Identifying the direction of energy flow during a physical or chemical process is a difficult concept for many students to master. The activity What Makes Something Feel Warm engages thinking about energy in chemistry and the nature of thermal transfer. This activity will allow students to construct a macroscopic model that represents how energy is transferred and explain how their perception of hot and cold is related to heat and temperature. Alignment to NGSS is included in this resource.Use the Energy Changes in Chemical Reactions simulation from the November 2016 issue of Chemistry Solutions to introduce the topic of exothermic and endothermic reactions. This simulation allows students to evaluate the energy changes in different reactions and compare how energy is absorbed and released during the reaction process.
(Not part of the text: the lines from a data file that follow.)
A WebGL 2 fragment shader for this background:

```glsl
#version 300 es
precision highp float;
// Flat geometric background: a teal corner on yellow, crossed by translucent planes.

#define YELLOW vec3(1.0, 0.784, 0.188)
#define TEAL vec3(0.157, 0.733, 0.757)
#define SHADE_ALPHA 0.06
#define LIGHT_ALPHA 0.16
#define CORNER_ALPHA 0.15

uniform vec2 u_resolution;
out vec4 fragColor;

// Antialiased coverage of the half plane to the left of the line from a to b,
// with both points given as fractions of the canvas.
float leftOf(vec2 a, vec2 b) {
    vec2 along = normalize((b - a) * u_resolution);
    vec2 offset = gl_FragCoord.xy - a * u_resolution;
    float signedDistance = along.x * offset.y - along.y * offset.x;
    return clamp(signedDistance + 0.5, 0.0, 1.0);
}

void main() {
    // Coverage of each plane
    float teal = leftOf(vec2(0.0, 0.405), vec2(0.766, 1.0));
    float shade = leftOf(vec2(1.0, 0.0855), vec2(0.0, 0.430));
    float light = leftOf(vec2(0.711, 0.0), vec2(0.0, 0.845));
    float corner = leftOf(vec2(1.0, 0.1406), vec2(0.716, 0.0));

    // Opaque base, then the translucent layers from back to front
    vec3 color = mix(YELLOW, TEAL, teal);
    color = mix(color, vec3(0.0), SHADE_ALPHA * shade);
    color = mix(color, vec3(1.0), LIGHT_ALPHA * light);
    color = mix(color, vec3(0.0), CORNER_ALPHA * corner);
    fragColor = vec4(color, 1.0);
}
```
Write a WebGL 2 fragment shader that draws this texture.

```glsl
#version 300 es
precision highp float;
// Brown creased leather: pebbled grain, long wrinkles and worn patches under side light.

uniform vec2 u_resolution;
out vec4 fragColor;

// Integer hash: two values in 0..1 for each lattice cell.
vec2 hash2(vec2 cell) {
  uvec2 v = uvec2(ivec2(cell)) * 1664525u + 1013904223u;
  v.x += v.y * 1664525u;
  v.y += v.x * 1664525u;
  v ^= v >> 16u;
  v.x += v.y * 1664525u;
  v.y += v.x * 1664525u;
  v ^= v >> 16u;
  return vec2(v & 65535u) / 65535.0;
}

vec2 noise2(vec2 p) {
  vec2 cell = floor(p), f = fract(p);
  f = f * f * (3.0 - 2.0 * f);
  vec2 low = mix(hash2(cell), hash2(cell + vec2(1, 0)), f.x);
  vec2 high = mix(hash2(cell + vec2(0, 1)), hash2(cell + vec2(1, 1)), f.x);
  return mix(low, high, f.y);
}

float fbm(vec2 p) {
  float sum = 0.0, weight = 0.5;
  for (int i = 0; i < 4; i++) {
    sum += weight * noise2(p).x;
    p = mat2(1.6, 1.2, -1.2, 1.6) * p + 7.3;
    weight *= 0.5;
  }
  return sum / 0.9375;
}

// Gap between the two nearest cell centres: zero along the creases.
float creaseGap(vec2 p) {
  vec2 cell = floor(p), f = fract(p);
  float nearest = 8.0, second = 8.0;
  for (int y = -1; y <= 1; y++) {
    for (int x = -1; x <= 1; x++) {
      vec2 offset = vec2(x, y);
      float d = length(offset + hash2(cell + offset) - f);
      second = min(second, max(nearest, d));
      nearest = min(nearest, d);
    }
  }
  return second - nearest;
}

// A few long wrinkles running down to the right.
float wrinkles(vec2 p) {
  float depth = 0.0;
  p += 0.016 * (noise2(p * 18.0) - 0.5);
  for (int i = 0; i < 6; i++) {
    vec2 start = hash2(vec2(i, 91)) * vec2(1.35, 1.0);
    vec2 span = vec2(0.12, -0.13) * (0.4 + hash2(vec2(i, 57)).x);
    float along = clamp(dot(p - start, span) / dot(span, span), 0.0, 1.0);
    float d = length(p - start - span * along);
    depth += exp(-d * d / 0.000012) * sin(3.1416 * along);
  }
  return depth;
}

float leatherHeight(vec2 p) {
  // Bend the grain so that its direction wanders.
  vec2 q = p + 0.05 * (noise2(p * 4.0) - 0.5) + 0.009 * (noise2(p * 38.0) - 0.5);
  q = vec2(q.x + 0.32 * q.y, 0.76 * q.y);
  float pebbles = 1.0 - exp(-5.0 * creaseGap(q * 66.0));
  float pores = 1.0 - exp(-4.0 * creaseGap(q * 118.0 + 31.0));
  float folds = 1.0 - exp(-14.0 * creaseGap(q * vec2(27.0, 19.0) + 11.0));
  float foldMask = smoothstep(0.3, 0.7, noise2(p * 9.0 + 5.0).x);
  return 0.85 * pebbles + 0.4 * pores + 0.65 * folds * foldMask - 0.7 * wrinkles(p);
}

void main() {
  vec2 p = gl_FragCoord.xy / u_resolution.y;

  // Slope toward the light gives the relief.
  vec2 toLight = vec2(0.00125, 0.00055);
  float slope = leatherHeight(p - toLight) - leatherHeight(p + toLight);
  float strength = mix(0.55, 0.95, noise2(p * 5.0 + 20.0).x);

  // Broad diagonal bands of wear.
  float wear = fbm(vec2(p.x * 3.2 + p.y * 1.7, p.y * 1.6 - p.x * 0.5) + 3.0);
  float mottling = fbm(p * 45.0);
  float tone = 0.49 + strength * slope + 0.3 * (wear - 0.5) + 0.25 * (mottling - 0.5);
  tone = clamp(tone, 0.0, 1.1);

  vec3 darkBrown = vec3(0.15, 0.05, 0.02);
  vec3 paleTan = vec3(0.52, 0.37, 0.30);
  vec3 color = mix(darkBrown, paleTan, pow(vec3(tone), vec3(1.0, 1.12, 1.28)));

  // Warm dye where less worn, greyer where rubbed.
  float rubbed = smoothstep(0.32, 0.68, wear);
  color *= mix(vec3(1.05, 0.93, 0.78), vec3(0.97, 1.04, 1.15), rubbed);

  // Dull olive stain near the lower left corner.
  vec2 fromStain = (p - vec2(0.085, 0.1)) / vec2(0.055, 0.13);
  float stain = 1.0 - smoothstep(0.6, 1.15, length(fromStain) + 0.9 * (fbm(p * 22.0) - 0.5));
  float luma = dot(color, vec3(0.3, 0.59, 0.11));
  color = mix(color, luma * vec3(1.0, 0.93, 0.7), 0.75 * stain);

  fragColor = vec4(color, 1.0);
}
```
Students will also learn how to connect energy diagrams with each reaction type.
After introducing the topic of enthalpy of a reaction, have students complete the lab, Determining Endothermic and Exothermic Reaction. During this hands-on activity, students carry out two common reactions and analyze evidence to determine if energy is released or absorbed. After making observations and drawing conclusions about the direction of energy flow, students are then tasked with determining if other common physical and chemical equations are exothermic or endothermic. You might also consider using the Endothermic & Exothermic Reactions activity to help students understand the difference between the two processes.
Use -our Hess’s Law lesson plan to teach your students about the concepts of Hess’s Law and problem solving techniques involving them. This lesson includes a PowerPoint presentation along with a student activity sheet and answer key.
In a related lesson plan, Hess’s Law Application, students determine the value of DH of an unknown reaction through laboratory data collection using calorimetry and Hess’s Law. This lesson also includes a formative quiz to access student’s readiness for the lab activity as well as answer keys for the quiz and example lab data. Additionally, it includes ties to the AP Chemistry Curriculum Framework.
The Entropy activity will help students define the concept and be able to recognize entropy changes in chemical reactions. The lesson includes a PowerPoint presentation, which introduces the topic with pictures of everyday items, then moves on to discuss changes in physical state, and ends by investigating changes that result from a chemical reaction. Consider following this introduction with the activity, Connecting States to Entropy, which uses blocks to model different states of matter.
The Enthalpy and Entropy as Driving Forces lesson plan will help students see the connections between enthalpy, entropy, and free energy. Students engage in an activity to observe various chemical and physical processes to qualitatively predict and explain the signs of ∆S and ∆H. Based on their observations, they then predict the sign of ∆G and determine the driving force of the process. This lesson focuses on thermochemical predictions, calculations and explanations and includes alignment with the AP Chemistry Curriculum Framework.
We hope that these activities can help you to reinforce several of the topics covered in a unit about thermodynamics. Most of these lessons were made possible by great teachers who shared their own resources. We need your help to keep the collection growing. Do you have a great demonstration, activity, or lesson related to this topic that you would like to share with the community? Please send it along for consideration.